▶ Task requirements
Search the data for "open" and copy every matching line.

▼

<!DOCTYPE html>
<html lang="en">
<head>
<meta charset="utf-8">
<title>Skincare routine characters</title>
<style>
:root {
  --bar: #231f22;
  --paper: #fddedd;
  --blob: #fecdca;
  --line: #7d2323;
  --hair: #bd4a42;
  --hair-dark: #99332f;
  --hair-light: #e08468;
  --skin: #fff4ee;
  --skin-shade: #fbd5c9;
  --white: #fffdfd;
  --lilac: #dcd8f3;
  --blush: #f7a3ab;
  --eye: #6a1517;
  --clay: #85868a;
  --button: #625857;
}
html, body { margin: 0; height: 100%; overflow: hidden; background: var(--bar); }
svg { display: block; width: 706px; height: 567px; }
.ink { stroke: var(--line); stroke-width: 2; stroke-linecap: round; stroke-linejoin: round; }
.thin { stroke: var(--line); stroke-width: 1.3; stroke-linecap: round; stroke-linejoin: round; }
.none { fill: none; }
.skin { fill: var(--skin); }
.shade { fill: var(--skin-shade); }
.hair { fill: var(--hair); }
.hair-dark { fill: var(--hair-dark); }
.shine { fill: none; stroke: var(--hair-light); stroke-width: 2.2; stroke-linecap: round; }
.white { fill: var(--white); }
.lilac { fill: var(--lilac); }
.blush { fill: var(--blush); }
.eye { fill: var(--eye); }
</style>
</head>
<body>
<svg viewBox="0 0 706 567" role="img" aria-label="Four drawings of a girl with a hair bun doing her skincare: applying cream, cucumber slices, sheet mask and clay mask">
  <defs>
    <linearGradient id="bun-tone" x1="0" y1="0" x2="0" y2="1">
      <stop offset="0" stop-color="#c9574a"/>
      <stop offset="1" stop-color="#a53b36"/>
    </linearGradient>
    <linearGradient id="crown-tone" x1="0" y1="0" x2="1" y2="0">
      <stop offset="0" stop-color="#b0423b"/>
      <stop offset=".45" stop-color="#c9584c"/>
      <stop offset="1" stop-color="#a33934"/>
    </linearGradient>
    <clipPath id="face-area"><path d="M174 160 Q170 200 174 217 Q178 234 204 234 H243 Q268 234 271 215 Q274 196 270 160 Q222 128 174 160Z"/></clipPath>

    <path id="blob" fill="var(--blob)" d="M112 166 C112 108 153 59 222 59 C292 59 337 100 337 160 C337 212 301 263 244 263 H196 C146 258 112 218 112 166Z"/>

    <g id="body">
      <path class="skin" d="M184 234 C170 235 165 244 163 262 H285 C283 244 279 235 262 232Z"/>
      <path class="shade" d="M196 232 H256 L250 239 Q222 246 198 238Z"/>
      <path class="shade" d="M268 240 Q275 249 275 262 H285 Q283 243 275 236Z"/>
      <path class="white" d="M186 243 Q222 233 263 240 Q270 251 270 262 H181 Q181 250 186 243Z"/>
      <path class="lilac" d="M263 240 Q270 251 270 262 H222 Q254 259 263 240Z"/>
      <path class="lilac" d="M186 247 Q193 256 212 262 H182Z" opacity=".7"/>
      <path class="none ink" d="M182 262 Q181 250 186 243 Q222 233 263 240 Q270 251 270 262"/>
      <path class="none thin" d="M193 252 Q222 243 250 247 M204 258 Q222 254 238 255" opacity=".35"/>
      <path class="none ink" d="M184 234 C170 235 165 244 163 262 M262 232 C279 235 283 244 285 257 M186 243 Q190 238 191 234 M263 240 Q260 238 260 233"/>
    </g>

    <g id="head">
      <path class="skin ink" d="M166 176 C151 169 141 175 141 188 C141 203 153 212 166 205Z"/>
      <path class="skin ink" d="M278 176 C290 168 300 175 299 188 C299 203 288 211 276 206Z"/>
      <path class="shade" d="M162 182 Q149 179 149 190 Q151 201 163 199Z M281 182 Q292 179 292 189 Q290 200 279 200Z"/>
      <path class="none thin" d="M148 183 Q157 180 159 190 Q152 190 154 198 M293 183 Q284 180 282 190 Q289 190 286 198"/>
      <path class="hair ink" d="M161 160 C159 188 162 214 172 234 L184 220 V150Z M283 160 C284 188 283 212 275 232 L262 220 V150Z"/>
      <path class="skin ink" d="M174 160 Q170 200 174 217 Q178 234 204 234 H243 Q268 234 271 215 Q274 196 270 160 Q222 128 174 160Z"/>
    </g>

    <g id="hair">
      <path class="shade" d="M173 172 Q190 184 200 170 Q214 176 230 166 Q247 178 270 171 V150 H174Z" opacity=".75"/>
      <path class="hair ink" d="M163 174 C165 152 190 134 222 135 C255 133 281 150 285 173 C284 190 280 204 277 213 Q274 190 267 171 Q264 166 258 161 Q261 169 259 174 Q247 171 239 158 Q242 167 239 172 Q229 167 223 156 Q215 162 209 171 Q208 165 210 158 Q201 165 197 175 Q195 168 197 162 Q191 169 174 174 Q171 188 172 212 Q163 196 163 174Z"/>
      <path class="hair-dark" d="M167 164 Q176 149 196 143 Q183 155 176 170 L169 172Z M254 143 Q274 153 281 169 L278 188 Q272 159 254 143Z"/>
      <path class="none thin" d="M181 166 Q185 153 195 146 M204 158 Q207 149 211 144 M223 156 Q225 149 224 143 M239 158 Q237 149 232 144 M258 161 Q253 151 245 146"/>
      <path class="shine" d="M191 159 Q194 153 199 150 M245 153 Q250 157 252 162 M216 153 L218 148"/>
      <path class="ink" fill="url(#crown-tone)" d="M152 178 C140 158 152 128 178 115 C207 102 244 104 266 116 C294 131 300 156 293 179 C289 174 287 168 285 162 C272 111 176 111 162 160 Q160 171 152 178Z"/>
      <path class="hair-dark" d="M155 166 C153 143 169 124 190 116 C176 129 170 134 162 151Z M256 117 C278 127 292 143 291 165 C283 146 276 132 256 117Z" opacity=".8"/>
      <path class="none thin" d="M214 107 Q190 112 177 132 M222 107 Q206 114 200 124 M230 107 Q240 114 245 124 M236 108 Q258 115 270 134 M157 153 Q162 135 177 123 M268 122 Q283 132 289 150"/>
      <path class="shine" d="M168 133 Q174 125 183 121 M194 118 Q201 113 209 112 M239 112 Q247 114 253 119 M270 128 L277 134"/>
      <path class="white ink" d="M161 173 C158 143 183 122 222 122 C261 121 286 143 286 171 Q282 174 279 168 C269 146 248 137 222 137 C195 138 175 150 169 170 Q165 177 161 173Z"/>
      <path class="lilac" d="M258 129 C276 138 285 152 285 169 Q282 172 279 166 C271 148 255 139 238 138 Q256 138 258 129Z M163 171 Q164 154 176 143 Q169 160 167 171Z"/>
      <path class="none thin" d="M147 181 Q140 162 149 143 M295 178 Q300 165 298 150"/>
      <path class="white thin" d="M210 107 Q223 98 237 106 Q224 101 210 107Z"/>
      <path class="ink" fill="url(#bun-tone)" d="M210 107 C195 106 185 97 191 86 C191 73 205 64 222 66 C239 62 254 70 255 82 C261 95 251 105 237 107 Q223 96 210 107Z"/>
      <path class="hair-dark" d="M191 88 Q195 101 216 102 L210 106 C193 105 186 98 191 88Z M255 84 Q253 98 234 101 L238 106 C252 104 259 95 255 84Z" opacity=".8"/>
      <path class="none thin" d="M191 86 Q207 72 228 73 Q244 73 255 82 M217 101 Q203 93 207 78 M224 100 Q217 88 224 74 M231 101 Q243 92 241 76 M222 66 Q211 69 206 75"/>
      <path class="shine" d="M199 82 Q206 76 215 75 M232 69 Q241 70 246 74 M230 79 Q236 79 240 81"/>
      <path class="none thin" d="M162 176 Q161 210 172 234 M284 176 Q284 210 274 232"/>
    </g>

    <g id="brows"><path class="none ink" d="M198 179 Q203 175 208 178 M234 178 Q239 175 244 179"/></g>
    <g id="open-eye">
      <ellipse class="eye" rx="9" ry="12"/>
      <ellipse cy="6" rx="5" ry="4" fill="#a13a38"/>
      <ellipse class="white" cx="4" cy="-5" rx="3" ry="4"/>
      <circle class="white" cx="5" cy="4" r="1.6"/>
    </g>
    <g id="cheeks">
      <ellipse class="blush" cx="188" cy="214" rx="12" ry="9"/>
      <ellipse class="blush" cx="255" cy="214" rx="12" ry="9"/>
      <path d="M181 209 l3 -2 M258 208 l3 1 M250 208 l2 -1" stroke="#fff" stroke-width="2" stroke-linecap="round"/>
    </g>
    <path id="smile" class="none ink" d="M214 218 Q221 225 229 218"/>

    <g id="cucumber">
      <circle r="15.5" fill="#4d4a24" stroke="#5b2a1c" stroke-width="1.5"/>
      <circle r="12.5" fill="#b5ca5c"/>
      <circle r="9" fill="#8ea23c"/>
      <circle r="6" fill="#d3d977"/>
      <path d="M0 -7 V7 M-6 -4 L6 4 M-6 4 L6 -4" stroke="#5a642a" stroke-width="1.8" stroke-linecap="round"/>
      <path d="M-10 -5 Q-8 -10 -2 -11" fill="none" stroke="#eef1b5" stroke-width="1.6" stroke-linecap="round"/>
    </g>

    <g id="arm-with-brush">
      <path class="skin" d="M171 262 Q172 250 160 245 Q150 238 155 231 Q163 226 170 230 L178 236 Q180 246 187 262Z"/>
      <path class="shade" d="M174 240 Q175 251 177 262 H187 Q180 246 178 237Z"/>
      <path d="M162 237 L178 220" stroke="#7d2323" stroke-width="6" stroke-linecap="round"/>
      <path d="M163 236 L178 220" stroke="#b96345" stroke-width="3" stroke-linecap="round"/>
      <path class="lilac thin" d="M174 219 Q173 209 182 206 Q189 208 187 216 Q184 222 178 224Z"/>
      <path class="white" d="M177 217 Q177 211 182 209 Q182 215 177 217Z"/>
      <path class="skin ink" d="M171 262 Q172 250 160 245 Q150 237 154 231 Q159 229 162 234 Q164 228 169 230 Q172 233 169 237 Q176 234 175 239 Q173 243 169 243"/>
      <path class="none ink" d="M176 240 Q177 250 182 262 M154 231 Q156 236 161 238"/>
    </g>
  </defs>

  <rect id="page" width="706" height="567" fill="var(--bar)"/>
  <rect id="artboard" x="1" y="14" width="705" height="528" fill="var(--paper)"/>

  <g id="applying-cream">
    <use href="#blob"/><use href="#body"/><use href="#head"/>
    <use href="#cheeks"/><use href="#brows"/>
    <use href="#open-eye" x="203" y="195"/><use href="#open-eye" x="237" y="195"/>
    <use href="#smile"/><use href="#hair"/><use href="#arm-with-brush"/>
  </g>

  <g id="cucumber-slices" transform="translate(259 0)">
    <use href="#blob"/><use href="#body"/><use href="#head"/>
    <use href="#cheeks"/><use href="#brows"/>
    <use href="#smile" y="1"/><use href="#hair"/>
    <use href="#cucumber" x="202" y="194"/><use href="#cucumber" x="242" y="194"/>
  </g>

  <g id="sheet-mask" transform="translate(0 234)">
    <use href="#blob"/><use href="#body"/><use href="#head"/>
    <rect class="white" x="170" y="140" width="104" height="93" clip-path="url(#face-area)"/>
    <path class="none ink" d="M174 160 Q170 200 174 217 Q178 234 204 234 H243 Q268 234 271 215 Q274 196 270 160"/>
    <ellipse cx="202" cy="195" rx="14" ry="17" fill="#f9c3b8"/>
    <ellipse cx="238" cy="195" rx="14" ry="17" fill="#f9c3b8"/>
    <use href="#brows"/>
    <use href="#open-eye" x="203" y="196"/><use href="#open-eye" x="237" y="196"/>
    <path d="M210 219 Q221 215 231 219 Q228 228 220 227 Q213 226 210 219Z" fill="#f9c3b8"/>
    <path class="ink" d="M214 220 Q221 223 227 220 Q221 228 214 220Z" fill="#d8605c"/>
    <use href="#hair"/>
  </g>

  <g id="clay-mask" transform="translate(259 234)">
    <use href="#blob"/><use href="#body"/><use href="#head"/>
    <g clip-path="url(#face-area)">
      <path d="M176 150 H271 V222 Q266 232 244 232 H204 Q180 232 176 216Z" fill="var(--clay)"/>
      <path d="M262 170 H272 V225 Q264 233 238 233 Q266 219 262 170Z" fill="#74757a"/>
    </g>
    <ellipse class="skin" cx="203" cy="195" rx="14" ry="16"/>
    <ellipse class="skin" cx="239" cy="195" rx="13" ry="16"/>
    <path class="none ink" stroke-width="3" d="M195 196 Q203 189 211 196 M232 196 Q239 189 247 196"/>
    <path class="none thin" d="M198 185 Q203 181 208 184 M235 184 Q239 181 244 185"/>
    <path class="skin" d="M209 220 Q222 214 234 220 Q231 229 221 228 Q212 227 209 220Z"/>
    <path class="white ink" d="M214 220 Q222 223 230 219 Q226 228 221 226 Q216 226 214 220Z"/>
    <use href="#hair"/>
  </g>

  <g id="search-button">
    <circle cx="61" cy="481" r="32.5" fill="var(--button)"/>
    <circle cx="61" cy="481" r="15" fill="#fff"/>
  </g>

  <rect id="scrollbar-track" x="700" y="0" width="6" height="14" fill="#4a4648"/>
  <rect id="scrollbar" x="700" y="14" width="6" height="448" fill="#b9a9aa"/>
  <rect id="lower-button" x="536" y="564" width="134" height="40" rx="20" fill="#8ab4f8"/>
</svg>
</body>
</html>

▲

▶ Answer for this exercise
    <g id="open-eye">
    <use href="#open-eye" x="203" y="195"/><use href="#open-eye" x="237" y="195"/>
    <use href="#open-eye" x="203" y="196"/><use href="#open-eye" x="237" y="196"/>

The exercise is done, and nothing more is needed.